Michael Jordan Becomes Draft Kings Advisor
File this one under the ‘Go Big or Stay Home’ category.
Draft Kings has inked a former basketball player you might have heard of to serve as a special advisor to the company’s board. Yeah, Michael Jordan.
The Hall of Famer earns an equity stake in the sports betting juggernaut. The news predictably boosted DraftKings stock in morning trading, per Forbes.
“Michael Jordan is among the most important figures in sports and culture, who forever redefined the modern athlete and entrepreneur,” DraftKings co-founder and CEO Jason Robins said in a statement this week. “The strategic counsel and business acumen Michael brings to our board is invaluable, and I am excited to have him join our team.”
Michael Jordan Draft Kings advisor
No kidding. And don’t forget betting acumen. Jordan was known for his competitive fire and need to bet on anything from golf matches to card games with teammates.

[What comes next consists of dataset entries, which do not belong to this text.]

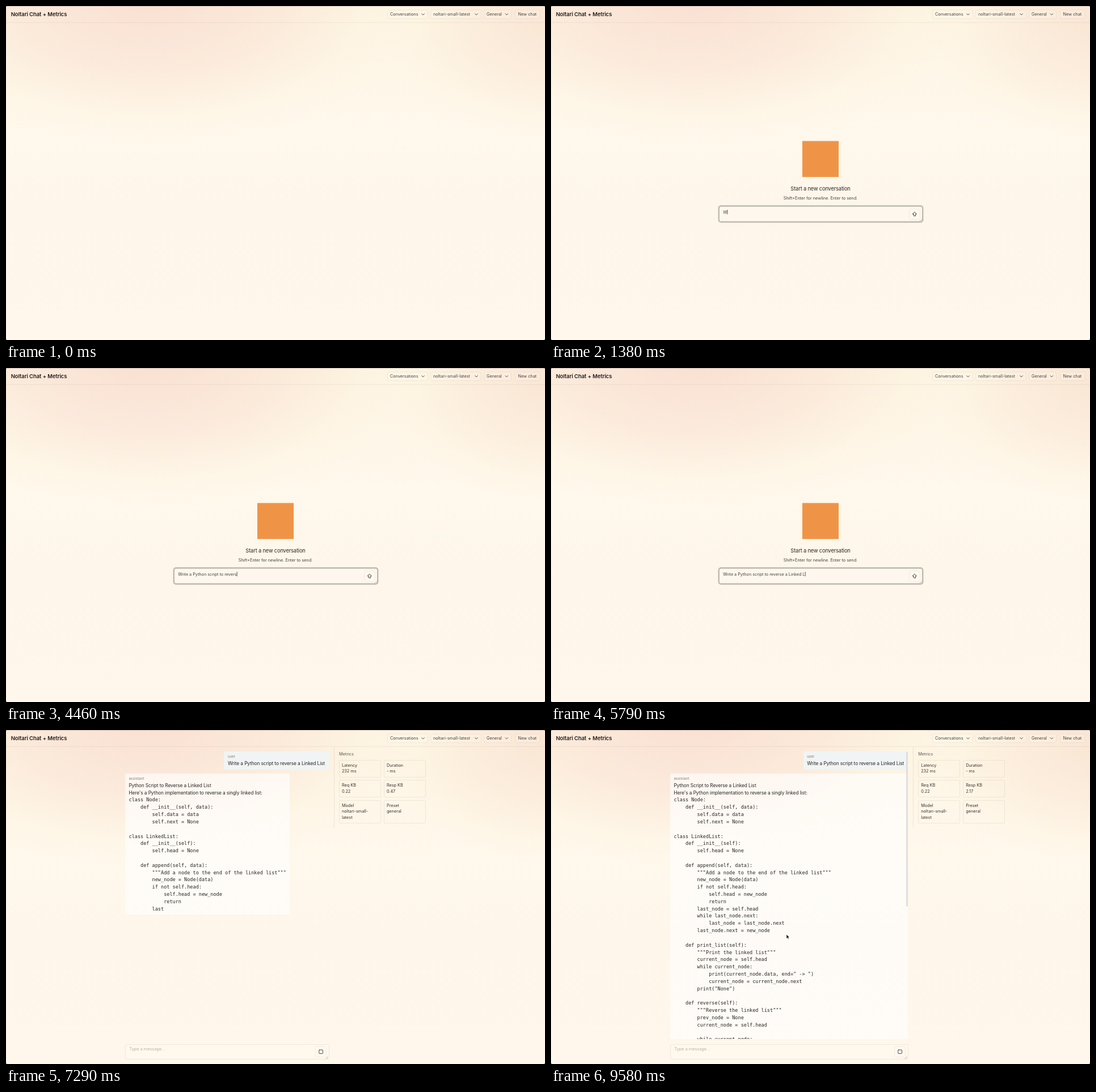
Recreate the animation shown at these times as an HTML page. Size 950 by 590 pixels, loop 9620 ms.

```html
<!DOCTYPE html>
<html lang="en">
<head>
<meta charset="utf-8">
<title>Chat with metrics</title>
<style>
  html, body { margin: 0; width: 100%; height: 100%; overflow: hidden; background: #222; }
  #stage {
    position: absolute; width: 950px; height: 590px; overflow: hidden; border-radius: 2px;
    font: 7.3px/10.6px Inter, sans-serif; color: #38332f;
    background:
      radial-gradient(480px 265px at 250px -15px, rgba(246, 208, 198, .56), rgba(248, 216, 202, .38) 48%, rgba(252, 240, 216, .2) 80%, rgba(253, 245, 226, 0)),
      radial-gradient(300px 215px at 965px 25px, rgba(246, 216, 198, .52), rgba(249, 223, 204, .36) 48%, rgba(252, 240, 216, .2) 80%, rgba(253, 245, 226, 0)),
      linear-gradient(#fdf4e3, #fff8ec 38%, #fef6ea 60%, #fff7eb);
  }
  #stage::after { content: ""; position: absolute; inset: 0; border-top: 1px solid rgba(60, 40, 40, .22); border-left: 1px solid rgba(0, 0, 0, .04); }
  svg { position: absolute; left: 0; top: 0; }
  text { fill: #47423e; white-space: pre; }
  .box { fill: rgba(255, 255, 255, .12); stroke: rgba(70, 50, 30, .06); }
  .icon { fill: none; stroke: #37332f; stroke-width: .9; stroke-linejoin: round; stroke-linecap: round; }
  .grip { fill: none; stroke: #aaa69d; stroke-width: .7; }

  #chat { position: absolute; left: 210px; top: 30px; display: flex; align-items: flex-start; }
  #column { position: relative; min-width: 358.5px; }
  #scroller { margin-top: 8px; max-height: 507.5px; overflow: hidden; }
  .message { width: max-content; padding: 4px 6.5px; border-radius: 2px; font-size: 8.3px; line-height: 12.82px; letter-spacing: -.01em; color: #292522; white-space: pre; }
  .message small { display: block; margin-bottom: 1px; font-size: 6.2px; line-height: 10px; letter-spacing: .02em; color: #807b76; }
  .user { margin-left: auto; background: #f1f4f4; }
  .assistant { margin-top: 7px; background: rgba(255, 255, 255, .64); }
  #code { font: 8.54px/12.82px "DejaVu Sans Mono", monospace; letter-spacing: 0; }
  #thumb { position: absolute; right: -.5px; top: 8px; width: 3.5px; border-radius: 2px; background: #dedfe2; }
  #composer { position: absolute; left: 0; right: -1px; top: 525px; height: 25px; border: 1px solid rgba(70, 50, 30, .07); border-radius: 4px; background: rgba(255, 255, 255, .12); }
  #composer span { position: absolute; left: 6.5px; top: 3px; color: #b7b1a7; }
  #composer svg { left: auto; right: 0; top: 0; }

  aside { margin-left: 9.5px; padding: 8px 0 8px 8px; border-left: 1px solid rgba(70, 50, 30, .09); }
  aside h2 { margin: 0 0 4.4px; font: inherit; color: #5e5852; }
  #cards { display: grid; grid-template-columns: 74px 74px; gap: 4.4px 5px; }
  #cards div { box-sizing: border-box; padding: 3.9px; border: 1px solid rgba(70, 50, 30, .08); border-radius: 2px; white-space: pre; }
</style>
</head>
<body>
<div id="stage">
  <svg width="950" height="590" id="scene">
    <path d="M0 29.2H950" stroke="rgba(70,50,30,.07)"/>
    <text x="8.7" y="18.2" style="font-size:9.5px;font-weight:600;letter-spacing:-.01em;fill:#211d1b">Noltari Chat + Metrics</text>
    <g id="menu"></g>
    <g id="empty">
      <rect x="443" y="238.5" width="64" height="63.5" fill="#ef9447"/>
      <text x="475" y="326.2" text-anchor="middle" style="font-size:9.3px;letter-spacing:-.017em;fill:#2d2926">Start a new conversation</text>
      <text x="475" y="342.4" text-anchor="middle">Shift+Enter for newline. Enter to send.</text>
      <rect class="box" x="296.5" y="354" width="358" height="27" rx="3.5"/>
      <rect id="ring" x="295.8" y="353.3" width="359.4" height="28.2" rx="3.8" fill="none" stroke="#bdbbb0" stroke-width="2.4"/>
      <text id="typed" x="303.2" y="366.7" style="font-size:7.22px"></text>
      <rect id="caret" y="360" width=".8" height="8" fill="#2d2926"/>
      <rect class="box" x="631.5" y="358.5" width="19" height="19" rx="4"/>
      <path class="icon" d="M640.9 364l3.4 3.6h-1.8v3.2h-3.2v-3.2h-1.8z"/>
      <path class="grip" d="M649.5 380.5l4.5-4.5M652 380.5l2-2"/>
    </g>
  </svg>

  <div id="chat">
    <div id="column">
      <div id="scroller">
        <div class="message user"><small>user</small><span id="question"></span></div>
        <div class="message assistant"><small>assistant</small><div id="prose"></div><div id="code"></div></div>
      </div>
      <div id="thumb"></div>
      <div id="composer">
        <span>Type a message...</span>
        <svg width="26" height="26">
          <rect class="box" x="2.5" y="2.5" width="19" height="19" rx="4"/>
          <rect class="icon" x="8.8" y="9" width="6.6" height="6.6" rx="1"/>
          <path class="grip" d="M20 25l4.5-4.5M22.5 25l2-2"/>
        </svg>
      </div>
    </div>
    <aside>
      <h2>Metrics</h2>
      <div id="cards"></div>
    </aside>
  </div>
</div>

<script>
const LOOP = 9620, SENT = 6380, FIRST_TOKEN = 6670;
const MARKUP = 15; // response characters that are not shown
const PROMPT = "Write a Python script to reverse a Linked List";
const PROSE = `Python Script to Reverse a Linked List
Here's a Python implementation to reverse a singly linked list:
`;
const CODE = `class Node:
    def __init__(self, data):
        self.data = data
        self.next = None

class LinkedList:
    def __init__(self):
        self.head = None

    def append(self, data):
        """Add a node to the end of the linked list"""
        new_node = Node(data)
        if not self.head:
            self.head = new_node
            return
        last_node = self.head
        while last_node.next:
            last_node = last_node.next
        last_node.next = new_node

    def print_list(self):
        """Print the linked list"""
        current_node = self.head
        while current_node:
            print(current_node.data, end=" -> ")
            current_node = current_node.next
        print("None")

    def reverse(self):
        """Reverse the linked list"""
        prev_node = None
        current_node = self.head

        while current_node:
            next_node = current_node.next  # Store the next node
            current_node.next = prev_node  # Reverse the current node's pointer
            prev_node = current_node  # Move prev_node one step forward
            current_node = next_node  # Move current_node one step forward

        self.head = prev_node  # Update the head to the new first node

# Example usage
if __name__ == "__main__":
    # Create a linked list: 1 -> 2 -> 3
    linked_list = LinkedList()
    linked_list.append(1)
    linked_list.append(2)
    linked_list.append(3)

    print("Original Linked List:")
    linked_list.print_list()

    # Reverse the linked list
    linked_list.reverse()

    print("Reversed Linked List:")
    linked_list.print_list()

Explanation:
1. Node Class: Represents a node in the linked list.
2. LinkedList Class: Contains methods to work with the list.
   - append: Adds a new node to the end of the list.
   - print_list: Prints every element of the list.
   - reverse: Reverses the list in place by changing pointers.
3. Reversal Process:
   - Three pointers are used: prev_node, current_node, next_node.
   - Each step turns one pointer around and moves forward.`;

// [time, value] pairs, linear in between
const TYPING = [[1000, 0], [1340, 1], [1920, 6], [2170, 7], [3210, 19], [3580, 22], [3750, 23], [3880, 25],
  [4040, 26], [4540, 33], [4710, 34], [4830, 35], [5080, 36], [5790, 43], [6000, 44], [6250, 46]];
const RESPONSE_KB = [[FIRST_TOKEN, 0], [7290, .47], [8130, 1.31], [8420, 1.5], [8670, 1.5], [9580, 2.17]];

const $ = id => document.getElementById(id);

function track(points, t) {
  if (t <= points[0][0]) return points[0][1];
  const i = points.findIndex(p => p[0] >= t);
  if (i < 0) return points[points.length - 1][1];
  const [t0, a] = points[i - 1], [t1, b] = points[i];
  return a + (b - a) * (t - t0) / (t1 - t0);
}

const button = (label, left, right, textX, arrowX) =>
  `<rect class="box" x="${left}" y="7" width="${right - left}" height="15.5" rx="3"/>
   <text x="${textX}" y="17.3">${label}</text>` +
  (arrowX ? `<path class="icon" d="M${arrowX - 2.3} 13.6l2.3 2.3 2.3-2.3"/>` : "");

$("menu").innerHTML =
  button("Conversations", 672.5, 743.5, 677, 735) +
  button("noltari-small-latest", 748.5, 837.5, 753, 829) +
  button("General", 842.5, 890.5, 847, 882.4) +
  button("New chat", 897.5, 941.5, 902.5);

$("cards").innerHTML = [
  ["Latency", "<span id='latency'></span>"], ["Duration", "- ms"],
  ["Req KB", "0.22"], ["Resp KB", "<span id='resp'></span>"],
  ["Model", "noltari-small-\nlatest"], ["Preset", "general"]
].map(card => `<div>${card.join("\n")}</div>`).join("");

$("question").textContent = PROMPT;

// mouse pointer, above everything else
$("stage").insertAdjacentHTML("beforeend",
  `<svg id="pointer" width="12" height="14"><path d="M1 1v7.6l1.8-1.6 1.2 2.6 1.3-.6-1.2-2.5h2.3z" fill="#111" stroke="#fff" stroke-width=".6"/></svg>`);

function drawEmpty(t) {
  const fade = Math.min(1, Math.max(0, (t - 40) / 460));
  $("empty").style.opacity = 1 - (1 - fade) ** 2;
  const focused = t >= 1000;
  const count = Math.floor(track(TYPING, t) + 1e-6);
  $("typed").textContent = count ? PROMPT.slice(0, count) : "Type a message...";
  $("typed").style.fill = count ? "#47423e" : "#b7b1a7";
  $("ring").style.display = $("caret").style.display = focused ? "" : "none";
  $("caret").setAttribute("x", 303.4 + (count ? $("typed").getComputedTextLength() : 0));
}

function drawChat(t) {
  const kb = track(RESPONSE_KB, t);
  const count = Math.max(0, Math.floor(kb * 1024 - MARKUP));
  $("prose").textContent = PROSE.slice(0, count);
  $("code").textContent = CODE.slice(0, Math.max(0, count - PROSE.length));
  $("latency").textContent = t < FIRST_TOKEN ? "- ms" : "232 ms";
  $("resp").textContent = kb.toFixed(2);

  const { clientHeight: view, scrollHeight: content } = $("scroller");
  $("thumb").style.height = (content > view + 1 ? view * view / content : 0) + "px";
}

function drawPointer(t) {
  const left = 1 - Math.min(1, Math.max(0, (t - 9000) / 400));
  $("pointer").style.display = t >= 9000 ? "" : "none";
  $("pointer").style.transform = `translate(${414 + 14 * left ** 2}px, ${360 + 21 * left ** 2}px)`;
}

function render(now) {
  const t = now % LOOP, chatting = t >= SENT;
  $("empty").style.display = chatting ? "none" : "";
  $("chat").style.display = chatting ? "" : "none";
  if (chatting) drawChat(t); else drawEmpty(t);
  drawPointer(t);
  requestAnimationFrame(() => render(performance.now()));
}
render(performance.now());
</script>
</body>
</html>
```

The conspiracy theory that his first retirement sprung from an unannounced suspension due to his gambling habits has been routinely debunked.
The theory was revived and dismissed by Jordan is this year’s documentary The Last Dance.
DraftKings went public in April, smack in the middle of the Covid-19 pandemic and its share price has climbed steadily. Jordan is tasked with advising on company strategy, product development, marketing activities among other things, according to the statement.
Terms of the deal were not disclosed, other than Jordan would receive an equity position in the company.
DraftKings has busily been working its magic as states begin approving regulatory frameworks for sports betting. It recently launched in Illinois and benefits from a change of heart from Gov. JB Pritzker who removed a requirement to sign up and deposit at physical sportsbook locations. That change opens the door for mobile registration and should prove a great move for Illinois operations and Illinois bettors.
DraftKings, which went public April 24 with a closing price of $19.35, has seen its shares grow steadily over the spring and summer even as the coronavirus upended professional sports